  5. Discuss, appraise and implement efficient software design for embedded systems. [EA1m, EA2p]
  6. Devise and evaluate different embedded systems designs for a particular application.

This module satisfies the AHEP3 (Accreditation of Higher Education Programmes, Third Edition) Learning Outcomes that are listed in brackets after each learning outcome above. For further details on AHEP3 Learning Outcomes, see the downloads section of our accreditation webpage.



  • Introduction
  • The Digital World and its interface to the "Real" World
  • The CPU
  • Acquiring, managing and storing information
  • Controlling and managing an embedded system
Teaching Methods

Learning and Teaching Methods

NOTE: This summary of teaching methods is representative of a normal Semester. Owing to the ongoing disruption from Covid-19, the exact method of delivery will be different in 2020/21.

  • Lectures: 12 hours
  • Tutorials: 8 hours
  • Laboratories: 20 hours
  • Independent Study: 110 hours

The module is built around individual take home kit that each student will collect and use in both the scheduled labs and in their own time for the duration of the module.

Each two hour lecture will comprise of a one hour lecture to cover the theory and important concepts and will be followed by a one hour live demonstration which will cover how the concepts are implemented on the lab kit. There will also be additional reading sheets cover additional topics that are important for the labs.

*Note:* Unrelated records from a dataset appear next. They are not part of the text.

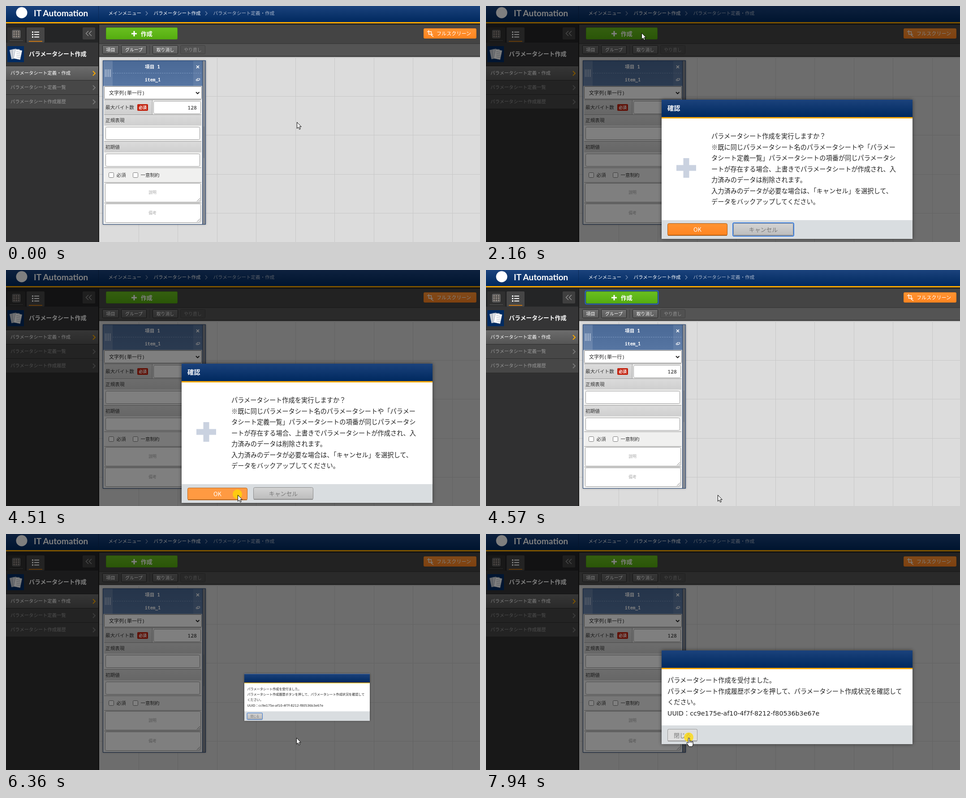
These frames come from a looping animation (1058 px wide and 529 px high, 8000 ms). An HTML page:

```html
<!DOCTYPE html>
<html lang="ja">
<head>
<meta charset="utf-8">
<style>
html, body { margin: 0; width: 100%; height: 100%; overflow: hidden; background: #dcdcdc; }
svg { display: block; width: 100vw; height: 100vh; }
text { font-family: "Noto Sans CJK JP", "Noto Sans CJK", sans-serif; white-space: pre; }
.b { font-weight: 700; }
.m { text-anchor: middle; }
.mono { font-family: "Noto Sans Mono", "Noto Sans CJK JP", monospace; }
.wide { font-family: "DejaVu Sans", "Noto Sans CJK JP", sans-serif; }
</style>
</head>
<body>
<svg id="stage" viewBox="0 0 1058 529" preserveAspectRatio="none"></svg>
<script>
const rect = (x, y, w, h, fill, more = '') =>
  `<rect x="${x}" y="${y}" width="${w}" height="${h}" fill="${fill}" ${more}/>`;
// 1px bordered box, snapped to pixel centres
const box = (x, y, w, h, fill, stroke, r = 2, more = '') =>
  rect(x + .5, y + .5, w - 1, h - 1, fill, `stroke="${stroke}" rx="${r}" ${more}`);
const line = (d, stroke, w = 1, more = '') =>
  `<path d="${d}" fill="none" stroke="${stroke}" stroke-width="${w}" ${more}/>`;
// y is the vertical middle of the glyphs
const text = (x, y, size, str, fill, cls = '') =>
  `<text x="${x}" y="${y + size * .38}" font-size="${size}" fill="${fill}" class="${cls}">${str}</text>`;
const grad = (id, a, b) =>
  `<linearGradient id="${id}" x2="0" y2="1"><stop stop-color="${a}"/><stop offset="1" stop-color="${b}"/></linearGradient>`;
const shadow = (id, size, opacity) =>
  `<filter id="${id}" x="-10%" y="-10%" width="120%" height="120%">` +
  `<feDropShadow dx="0" dy="0" stdDeviation="${size}" flood-opacity="${opacity}"/></filter>`;
const group = (id, body) => `<g id="${id}">${body}</g>`;
const ring = (id, x, y, w, h) =>
  group(id, rect(x - 1, y - 1, w + 2, h + 2, 'none', 'stroke="#1a6be0" stroke-width="1.6" rx="3"'));
const range = (n, f) => Array.from({ length: n }, (_, i) => f(i)).join('');

const defs = '<defs>' + grad('navy', '#1b427c', '#00295f') + grad('green', '#69bf20', '#55ad10') +
  grad('greenHi', '#7bc93c', '#65b924') + grad('orange', '#ff9433', '#ff8420') +
  grad('blue', '#4a6996', '#5675a2') + grad('label', '#dbdbdb', '#cfcfcf') +
  grad('grey', '#d4d4d4', '#bcbcbc') + grad('active', '#6c6c6c', '#555') +
  grad('tool', '#707070', '#5c5c5c') + grad('shade', '#888', '#dcdcdc') +
  shadow('soft', 4, .5) + shadow('faint', 2, .3) + '</defs>';

const header = rect(0, 0, 1058, 36, 'url(#navy)') + rect(206, 0, 1, 36, '#0a2a58') +
  rect(0, 36, 1058, 3, '#f9a800') + rect(0, 39, 1058, 3, '#262626') +
  '<circle cx="35" cy="15" r="12.5" fill="#fff"/>' +
  '<text x="62" y="22.5" font-size="19" fill="#fff" class="b" style="font-family:Lato,sans-serif">IT Automation</text>' +
  text(228.5, 16, 10.55, 'メインメニュー', '#fff') +
  text(329.5, 16, 10.55, 'パラメータシート作成', '#fff') +
  text(462.5, 16, 10.55, 'パラメータシート定義・作成', '#a9b6cb') +
  line('M312 12l4 4.5l-4 4.5M445 12l4 4.5l-4 4.5', '#6d85ab', 1.5);

const menuItem = (y, label, on) =>
  rect(0, y, 206, 31, on ? 'url(#active)' : '#474747') + rect(0, y + 31, 206, 1, '#2c2c2c') +
  text(10, y + 15.5, 10.35, label, on ? '#fff' : '#999') +
  line(`M194 ${y + 11}l5 5l-5 5`, on ? '#f9a800' : '#777', 2);

const sidebar = rect(0, 42, 206, 487, '#303031') + rect(0, 42, 206, 40, '#242526') +
  rect(3, 48, 40, 34, '#303030', 'rx="2"') + rect(46, 48, 40, 34, '#464646', 'rx="2"') +
  rect(8, 77, 30, 1, '#555') + rect(51, 78.5, 30, 1.5, '#f08300') +
  box(14, 54, 18, 18, 'none', '#999', 1) +
  range(9, i => rect(16 + i % 3 * 5, 56 + (i / 3 | 0) * 5, 4, 4, '#8d8680')) +
  range(3, i => rect(58, 57 + i * 5.5, 3, 3, '#fff') + rect(63, 57.5 + i * 5.5, 11, 2, '#fff')) +
  rect(171, 48, 28, 27, '#3f3f3f', 'rx="2"') +
  line('M184 56l-5.5 5.5l5.5 5.5M191 56l-5.5 5.5l5.5 5.5', '#999', 1.3) +
  rect(0, 82, 206, 52, '#353536') + rect(3, 90, 37, 36, '#002b62') +
  rect(10, 97, 15, 21, '#c9ced6', 'transform="rotate(-12 17 108)"') +
  rect(15, 97, 15, 21, '#e3e6ea', 'stroke="#8d98aa" stroke-width=".7"') +
  rect(19, 98, 15, 21, '#fff', 'transform="rotate(12 26 108)" stroke="#8d98aa" stroke-width=".7"') +
  range(4, i => line(`M23 ${102 + i * 4}l9 1.8`, '#aab2be', 1)) +
  text(51, 107, 12.9, 'パラメータシート作成', '#fff', 'b') + rect(0, 134, 206, 1, '#222') +
  menuItem(135, 'パラメータシート定義・作成', true) +
  menuItem(167, 'パラメータシート定義一覧') + menuItem(199, 'パラメータシート作成履歴') +
  rect(206, 42, 2, 487, '#1b1b1b');

const toolButton = (x, w, label, size, off) =>
  box(x, 88, w, 20, off ? '#515151' : 'url(#tool)', off ? '#404040' : '#242424') +
  text(x + w / 2, 98, size, label, off ? '#949494' : '#fff', 'm');

const toolbar = rect(208, 42, 850, 42, '#444') + rect(208, 84, 850, 1, '#333') +
  rect(208, 85, 850, 27, '#545454') + rect(208, 112, 850, 2, '#3a3a3a') +
  box(223, 48, 160, 27, 'url(#green)', '#4d9a12') +
  group('createHi', box(223, 48, 160, 27, 'url(#greenHi)', '#5fae25')) +
  ring('createRing', 222.5, 47.5, 161, 28) +
  line('M280 62h12M286 56v12', '#fff', 3) + text(301, 62, 12.9, '作成', '#fff', 'b') +
  box(932, 50, 118, 23, 'url(#orange)', '#f5801c') +
  line('M940 57.5h9.5v9.5M943.5 54v9.5h9.5M949 65l5 4', '#fff', 1.3) +
  text(961, 62, 11.1, 'フルスクリーン', '#fff') +
  toolButton(215, 37, '項目', 10.3) + toolButton(257, 57, 'グループ', 9.9) +
  rect(320, 88, 1, 20, '#404040') +
  toolButton(327, 57, '取り消し', 9.9) + toolButton(389, 56, 'やり直し', 9.9, true);

const grid = rect(208, 114, 850, 415, '#dcdcdc') + rect(208, 114, 850, 3, 'url(#shade)', 'opacity=".5"') +
  range(9, i => rect(Math.floor(296.2 + i * 87.5), 114, 1, 415, '#c8c8c8')) +
  range(4, i => rect(208, Math.floor(202 + i * 87.5), 850, 1, '#c8c8c8'));

const labelRow = (y, label) => rect(219, y, 217, 24, 'url(#label)') + text(222, y + 12, 10.65, label, '#333');
const field = (x, y, w, h) => box(x, y, w, h, '#fff', '#999', 3);
const check = (x, label) => box(x, 373, 12, 12, '#fff', '#777') + text(x + 17.5, 379, 10.5, label, '#333');
const area = (y, h, label) => field(221, y, 214, h) + text(327, y + 20.5, 8.9, label, '#c4c4c4', 'b m') +
  line(`M426 ${y + h - 2}l7 -7M430 ${y + h - 2}l3 -3`, '#777');

const card = rect(216, 122, 230, 368, '#1d3d6e', 'filter="url(#faint)"') +
  rect(217, 123, 221, 366, '#f0f0ef') + rect(439, 123, 6, 366, '#868a91') +
  rect(440.5, 270, 2.5, 71, '#757a82', 'rx="1"') +
  rect(217, 123, 221, 56, 'url(#blue)') + rect(217, 123, 21, 56, '#fff', 'opacity=".13"') +
  rect(418, 123, 20, 56, '#fff', 'opacity=".08"') +
  range(4, i => rect(221 + i * 3.7, 142, 1.3, 17, '#c6d2e4')) +
  line('M238 150.5h200', '#7d99c0', 1, 'stroke-dasharray="3 2"') +
  text(327, 136, 10.6, '項目 1', '#fff', 'b m mono') + text(327.5, 165, 9.75, 'item_1', '#fff', 'b m mono') +
  line('M425 133.5l6 6m0 -6l-6 6', '#fff', 1.7) +
  line('M427 162.5h5.5v3.5h-5.5zM426.5 164.5h-2v3h5v-1', '#fff') +
  rect(217, 179, 221, 2, '#c8ccd2') +
  box(219, 180, 218, 29, '#fff', '#767676', 1) + text(230, 194.5, 11.1, '文字列(単一行)', '#222', 'mono') +
  line('M424 193l3.7 3.7l3.7 -3.7', '#222', 2) +
  rect(219, 210, 217, 1, '#999') + rect(219, 211, 107, 32, 'url(#label)') + rect(326, 211, 1, 32, '#999') +
  text(222, 227, 10.65, '最大バイト数', '#333') + rect(293, 220, 24, 15, '#c3230f', 'rx="2"') +
  text(305, 227.5, 8.9, '必須', '#fff', 'b m') + field(329, 213, 106, 29) +
  '<text x="426" y="231.7" font-size="11.5" fill="#111" text-anchor="end" class="mono">128</text>' +
  rect(219, 243, 217, 1, '#999') + labelRow(244, '正規表現') + field(222, 271, 211, 29) +
  rect(219, 303, 217, 1, '#999') + labelRow(304, '初期値') + field(222, 331, 211, 29) +
  rect(219, 362, 217, 1, '#999') + check(229, '必須') + check(283, '一意制約') +
  rect(219, 395, 217, 1, '#999') + area(397, 43, '説明') +
  rect(219, 441, 217, 1, '#999') + area(443, 43, '備考');

const dialog = (id, y, h, body) => group(id,
  rect(392, y, 560, h, '#fff', 'filter="url(#soft)"') + rect(392, y, 560, 39, 'url(#navy)') +
  rect(392, y + 39, 560, 3, '#f9a800') + rect(392, y + h - 42, 560, 42, '#d9dde0') + body);
const lines = (x, y, rows) => rows.map((row, i) => text(x, y + i * 24.5, 14.23, row, '#222')).join('');
const button = (x, y, w, label, fill, edge, ink) =>
  box(x, y, w, 28, fill, edge, 3) + rect(x + 1, y + 26, w - 2, 2, edge, 'rx="1"') +
  text(x + w / 2, y + 14, 12.9, label, ink, 'm');

const confirmBox = dialog('confirm', 210, 312,
  text(405, 229, 14.2, '確認', '#fff', 'b') +
  line('M425 363h44M447 341v44', '#cad2e0', 13) +
  lines(503, 292, [
    'パラメータシート作成を実行しますか？',
    '※既に同じパラメータシート名のパラメータシートや「パラメー',
    'タシート定義一覧」パラメータシートの項番が同じパラメータシ',
    'ートが存在する場合、上書きでパラメータシートが作成され、入',
    '力済みのデータは削除されます。',
    '入力済みのデータが必要な場合は、「キャンセル」を選択して、',
    'データをバックアップしてください。']) +
  group('ok', button(405, 487, 134, 'OK', 'url(#orange)', '#a85a14', '#fff')) +
  group('okHi', button(405, 488, 134, 'OK', '#ff9a42', '#b8671f', '#fff')) +
  button(552, 487, 134, 'キャンセル', 'url(#grey)', '#8b8b8b', '#777') +
  ring('cancelRing', 552, 487, 134, 28));

const noticeBox = dialog('notice', 261, 210,
  lines(405, 328, [
    'パラメータシート作成を受付ました。',
    'パラメータシート作成履歴ボタンを押して、パラメータシート作成状況を確認して',
    'ください。']) +
  text(405, 402, 14.23, 'UUID：cc9e175e-af10-4f7f-8212-f80536b3e67e', '#222', 'wide') +
  button(405, 437, 67, '閉じる', 'url(#grey)', '#8b8b8b', '#777') +
  group('closeHi', button(405, 437, 67, '閉じる', '#dedede', '#999', '#777')) +
  ring('closeRing', 405, 437, 67, 28));

const pointer = group('cursor', '<circle id="click" r="10.5" cx="-.5" cy="-1.5" fill="#ffd900" opacity=".75"/>' +
  '<path id="arrow" d="M.5 .5v14l3.2 -3l2.2 5l2.3 -1l-2.2 -4.8h4.2z" fill="#fff" stroke="#000"/>' +
  '<path id="hand" d="M-1.5 1.2q1.5 -1.6 3 0v6q1.5 -1.2 2.7 .3q1.6 -.8 2.6 .6q2 -.5 2.4 1.4v4.5q-.2 2.5 -1.7 5.5h-7.5q-1.2 -3.2 -5.5 -8q.8 -2.4 4 .2z' +
  'M1.5 7v4M4.2 8v3M6.8 8.5v3" fill="#fff" stroke="#000"/>');

stage.innerHTML = defs + grid + card + toolbar + sidebar + header +
  rect(0, 0, 1058, 529, '#000', 'id="dim" opacity=".5"') + confirmBox + noticeBox + pointer;

const el = id => document.getElementById(id);
const show = (id, on) => el(id).setAttribute('display', on ? 'inline' : 'none');
const smooth = u => u * u * (3 - 2 * u);
const linear = u => u;

// start, last change, steps, target x, target y, easing
const moves = [
  [620, 1370, 13, 363, 74, smooth],
  [1460, 1700, 5, 347, 60, smooth],
  [2440, 3220, 13, 467, 193, u => u ** 1.5],
  [3280, 4060, 13, 537, 477, linear],
  [4120, 4370, 5, 517, 504, smooth],
  [5160, 5680, 9, 649, 457, smooth],
  [5960, 5961, 1, 648, 456.5, linear],
  [7170, 7570, 7, 453, 457, smooth]
];

function cursorAt(t) {
  let x = 649, y = 260;
  for (const [a, b, n, tx, ty, ease] of moves) {
    if (t < a) break;
    const step = n > 1 ? Math.floor((t - a) * (n - 1) / (b - a) + .001) : 0;
    const k = ease(Math.min(1, (step + 1) / n));
    x += (tx - x) * k;
    y += (ty - y) * k;
  }
  return [x, y];
}

function draw(t) {
  const during = (a, b) => t >= a && t < b;
  const [x, y] = cursorAt(t);
  const asking = during(2100, 4570), told = t >= 6360;
  const closing = t >= 7170 && x < 472;
  const scale = during(2100, 2160) || during(6360, 6430) ? .5 : during(6430, 6490) ? .9 : 1;
  const zoom = `translate(672 366) scale(${scale}) translate(-672 -366)`;

  show('createHi', during(1460, 2100));
  show('createRing', during(4570, 6360));
  show('dim', asking || told);
  for (const [id, on] of [['confirm', asking], ['notice', told]]) {
    show(id, on);
    el(id).setAttribute('transform', zoom);
  }
  const onOk = during(4190, 4570);
  show('ok', !onOk);
  show('okHi', onOk);
  show('cancelRing', t < 4430);
  show('closeHi', closing);
  show('closeRing', !closing);

  const hand = during(1460, 2040) || during(4190, 4510) || closing;
  show('hand', hand);
  show('arrow', !hand);
  show('click', during(1860, 2040) || during(4430, 4570) || t >= 7940);
  el('cursor').setAttribute('transform', `translate(${x} ${y})`);
}

const start = performance.now();
function tick() {
  draw((performance.now() - start) % 8000);
  requestAnimationFrame(tick);
}
tick();
</script>
</body>
</html>
```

There will be a mixture of assessed and non-assessed labs. In the non-assessed labs the lab sheets will enhance the teaching of theory and concepts in the lectures by providing appropriate context. Students will gain practical hands on experience both implementing appropriate techniques commonly used in embedded systems design and in creating solutions to meet given systems specifications using the methods learnt. In addition students will be expected to conduct independent learning using the provided resources.

Problem solving and tutorial classes will also be used to provide feedback to the full class on the labs and to cover solutions to some of the provided tasks and exercises.

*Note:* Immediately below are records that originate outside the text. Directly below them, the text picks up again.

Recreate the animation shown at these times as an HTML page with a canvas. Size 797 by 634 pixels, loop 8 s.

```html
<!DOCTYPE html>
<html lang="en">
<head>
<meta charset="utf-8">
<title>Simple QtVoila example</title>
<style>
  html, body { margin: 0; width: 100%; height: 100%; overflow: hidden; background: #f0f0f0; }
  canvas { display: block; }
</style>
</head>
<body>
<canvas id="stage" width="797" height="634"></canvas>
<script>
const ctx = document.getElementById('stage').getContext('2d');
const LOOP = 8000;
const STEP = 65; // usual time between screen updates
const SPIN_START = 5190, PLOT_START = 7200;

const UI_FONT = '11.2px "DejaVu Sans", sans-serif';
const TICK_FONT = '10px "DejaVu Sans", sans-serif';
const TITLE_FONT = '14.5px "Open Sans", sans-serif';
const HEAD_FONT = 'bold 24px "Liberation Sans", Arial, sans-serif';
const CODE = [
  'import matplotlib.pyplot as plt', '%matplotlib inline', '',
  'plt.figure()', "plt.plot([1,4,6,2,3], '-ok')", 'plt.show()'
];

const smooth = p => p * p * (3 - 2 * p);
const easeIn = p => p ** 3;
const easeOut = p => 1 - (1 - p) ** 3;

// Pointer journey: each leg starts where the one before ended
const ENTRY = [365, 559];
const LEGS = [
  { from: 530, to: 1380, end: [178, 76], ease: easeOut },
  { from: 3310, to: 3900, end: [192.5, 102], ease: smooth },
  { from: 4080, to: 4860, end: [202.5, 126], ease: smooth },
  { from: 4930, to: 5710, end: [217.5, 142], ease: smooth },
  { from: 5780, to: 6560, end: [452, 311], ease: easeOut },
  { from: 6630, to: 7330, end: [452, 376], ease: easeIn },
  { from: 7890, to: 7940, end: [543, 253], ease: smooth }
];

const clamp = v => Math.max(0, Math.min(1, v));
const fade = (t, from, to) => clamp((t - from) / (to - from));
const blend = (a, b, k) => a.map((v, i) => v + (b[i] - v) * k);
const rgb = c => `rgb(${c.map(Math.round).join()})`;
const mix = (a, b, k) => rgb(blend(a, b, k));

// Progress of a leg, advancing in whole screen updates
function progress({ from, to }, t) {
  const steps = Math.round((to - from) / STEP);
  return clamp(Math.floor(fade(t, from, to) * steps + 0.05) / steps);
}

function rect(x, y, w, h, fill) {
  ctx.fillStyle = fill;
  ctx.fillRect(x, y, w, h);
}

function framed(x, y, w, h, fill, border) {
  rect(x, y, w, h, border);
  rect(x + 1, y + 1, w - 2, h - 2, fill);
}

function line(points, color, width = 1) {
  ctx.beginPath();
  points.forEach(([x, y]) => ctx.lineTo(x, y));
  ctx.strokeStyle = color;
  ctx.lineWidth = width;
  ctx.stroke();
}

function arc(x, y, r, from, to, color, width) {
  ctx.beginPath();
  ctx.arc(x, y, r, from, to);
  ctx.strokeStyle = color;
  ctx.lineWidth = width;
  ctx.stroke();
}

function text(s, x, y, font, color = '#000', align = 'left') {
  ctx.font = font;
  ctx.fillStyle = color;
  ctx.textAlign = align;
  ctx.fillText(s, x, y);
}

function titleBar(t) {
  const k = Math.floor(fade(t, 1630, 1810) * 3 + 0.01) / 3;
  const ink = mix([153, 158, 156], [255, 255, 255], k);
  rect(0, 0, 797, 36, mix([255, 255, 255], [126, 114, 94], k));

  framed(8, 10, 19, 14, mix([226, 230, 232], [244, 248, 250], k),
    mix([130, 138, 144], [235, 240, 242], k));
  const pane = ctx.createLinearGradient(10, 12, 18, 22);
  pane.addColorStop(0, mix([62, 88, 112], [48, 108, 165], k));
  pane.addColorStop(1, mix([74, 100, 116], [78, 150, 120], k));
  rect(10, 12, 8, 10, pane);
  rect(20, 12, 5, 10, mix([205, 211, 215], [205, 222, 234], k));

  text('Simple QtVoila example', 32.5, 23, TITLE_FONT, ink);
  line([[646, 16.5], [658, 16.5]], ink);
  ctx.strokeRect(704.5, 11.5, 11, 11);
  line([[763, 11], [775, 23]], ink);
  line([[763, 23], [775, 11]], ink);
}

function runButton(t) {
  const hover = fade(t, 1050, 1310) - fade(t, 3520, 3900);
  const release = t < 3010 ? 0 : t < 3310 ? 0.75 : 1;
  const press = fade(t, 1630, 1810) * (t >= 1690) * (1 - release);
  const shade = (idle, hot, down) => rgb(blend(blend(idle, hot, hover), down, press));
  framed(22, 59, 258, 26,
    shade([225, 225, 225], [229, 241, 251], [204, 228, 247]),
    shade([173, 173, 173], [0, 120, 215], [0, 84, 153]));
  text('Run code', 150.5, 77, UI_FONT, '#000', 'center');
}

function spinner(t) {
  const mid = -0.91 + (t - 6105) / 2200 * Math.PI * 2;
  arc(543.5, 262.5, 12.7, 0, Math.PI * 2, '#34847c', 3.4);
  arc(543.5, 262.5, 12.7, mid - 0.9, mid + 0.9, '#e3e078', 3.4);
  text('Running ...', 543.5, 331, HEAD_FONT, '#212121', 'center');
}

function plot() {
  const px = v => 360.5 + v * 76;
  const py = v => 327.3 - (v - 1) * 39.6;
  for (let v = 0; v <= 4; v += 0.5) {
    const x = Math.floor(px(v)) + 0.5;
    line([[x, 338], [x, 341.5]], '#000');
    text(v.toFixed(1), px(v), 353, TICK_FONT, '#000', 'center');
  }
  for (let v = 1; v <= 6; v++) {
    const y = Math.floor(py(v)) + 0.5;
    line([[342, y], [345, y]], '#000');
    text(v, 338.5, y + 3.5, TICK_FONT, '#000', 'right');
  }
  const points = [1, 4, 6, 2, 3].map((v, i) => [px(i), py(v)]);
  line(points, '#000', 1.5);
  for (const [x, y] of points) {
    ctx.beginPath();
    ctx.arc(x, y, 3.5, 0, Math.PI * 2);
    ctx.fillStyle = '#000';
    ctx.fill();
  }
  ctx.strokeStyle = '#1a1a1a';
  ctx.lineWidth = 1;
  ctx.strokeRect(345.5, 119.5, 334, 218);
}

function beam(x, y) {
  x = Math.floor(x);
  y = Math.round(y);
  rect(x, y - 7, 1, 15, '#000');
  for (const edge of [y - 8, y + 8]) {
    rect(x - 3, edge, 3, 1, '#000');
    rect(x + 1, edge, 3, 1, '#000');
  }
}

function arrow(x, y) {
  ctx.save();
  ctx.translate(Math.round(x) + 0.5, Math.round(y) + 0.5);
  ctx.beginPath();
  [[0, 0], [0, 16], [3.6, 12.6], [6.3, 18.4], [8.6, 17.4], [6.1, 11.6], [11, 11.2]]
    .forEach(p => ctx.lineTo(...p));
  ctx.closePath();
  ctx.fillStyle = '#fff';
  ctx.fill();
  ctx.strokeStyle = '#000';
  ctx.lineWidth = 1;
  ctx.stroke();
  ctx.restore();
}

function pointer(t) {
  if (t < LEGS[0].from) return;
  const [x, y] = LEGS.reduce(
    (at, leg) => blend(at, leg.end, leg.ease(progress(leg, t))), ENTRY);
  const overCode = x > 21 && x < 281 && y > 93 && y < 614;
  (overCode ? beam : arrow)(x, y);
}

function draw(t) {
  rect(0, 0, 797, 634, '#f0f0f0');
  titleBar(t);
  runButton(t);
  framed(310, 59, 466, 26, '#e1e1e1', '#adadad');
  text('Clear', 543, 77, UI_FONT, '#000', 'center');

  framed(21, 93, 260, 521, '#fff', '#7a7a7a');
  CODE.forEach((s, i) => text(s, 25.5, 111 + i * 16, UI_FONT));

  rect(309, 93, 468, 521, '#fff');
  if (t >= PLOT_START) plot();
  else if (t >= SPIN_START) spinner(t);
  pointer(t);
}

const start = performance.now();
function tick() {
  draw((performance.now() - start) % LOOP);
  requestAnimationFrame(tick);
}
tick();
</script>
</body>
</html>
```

Teaching Materials

Learning and Teaching Materials

All teaching materials will be available via Blackboard (MOLE).

The resources available on Blackboard (MOLE) and shared drives include lecture slides and additional notes, everything required for the laboratories, including lab sheets, programming guides, component data sheets, and video guides



  • Lab 25%
  • In-class test 25%
  • Assignment 50%

Resit assignments are not available for this module



Students will receive feedback during the module via a variety of mechanisms:

  • Questions answered during and after the lectures and webinars.
  • Questions answered on the Blackboard (MOLE) discussion board
  • Verbal and general written feedback on the board during in class tasks.
  • Verbal and general written feedback during the lab support sessions
  • Verbal feedback on solutions during the assessed labs – it is the students responsibility to take notes of any verbal feedback provided.
  • Written feedback on Blackboard (MOLE) for the assignment
  • General feedback to the whole class on module performance.

Student Evaluation

Student Evaluation

Students are encouraged to provide feedback during the module direct to the lecturer. Students will also have the opportunity to provide formal feedback via the Faculty of Engineering Student Evaluation Survey at the end of the module.

You can view the latest Department response to the survey feedback here.

Recommended Reading

Recommended Reading

  • Wolf, W.H, 2008, Computers as Components: Principles of Embedded Computing System Design, Morgan Kaufmann, San Francisco, [available in Information Commons, 004.21(W)]
  • Furber, S.B, 2000, ARM: system-on-chip architecture, 2nd Edition, Addison-Wesley, London,
  • Valvano, J.W., 2000, Embedded Microcomputer Systems: Real-Time Interfacing, Brookes/Cole, Pacific Grove,
  • Hayes, J. P., 1998, Computer Architecture and Organization, 3rd Edition, McGraw-Hill, [available in Information Commons, 004.22(H)]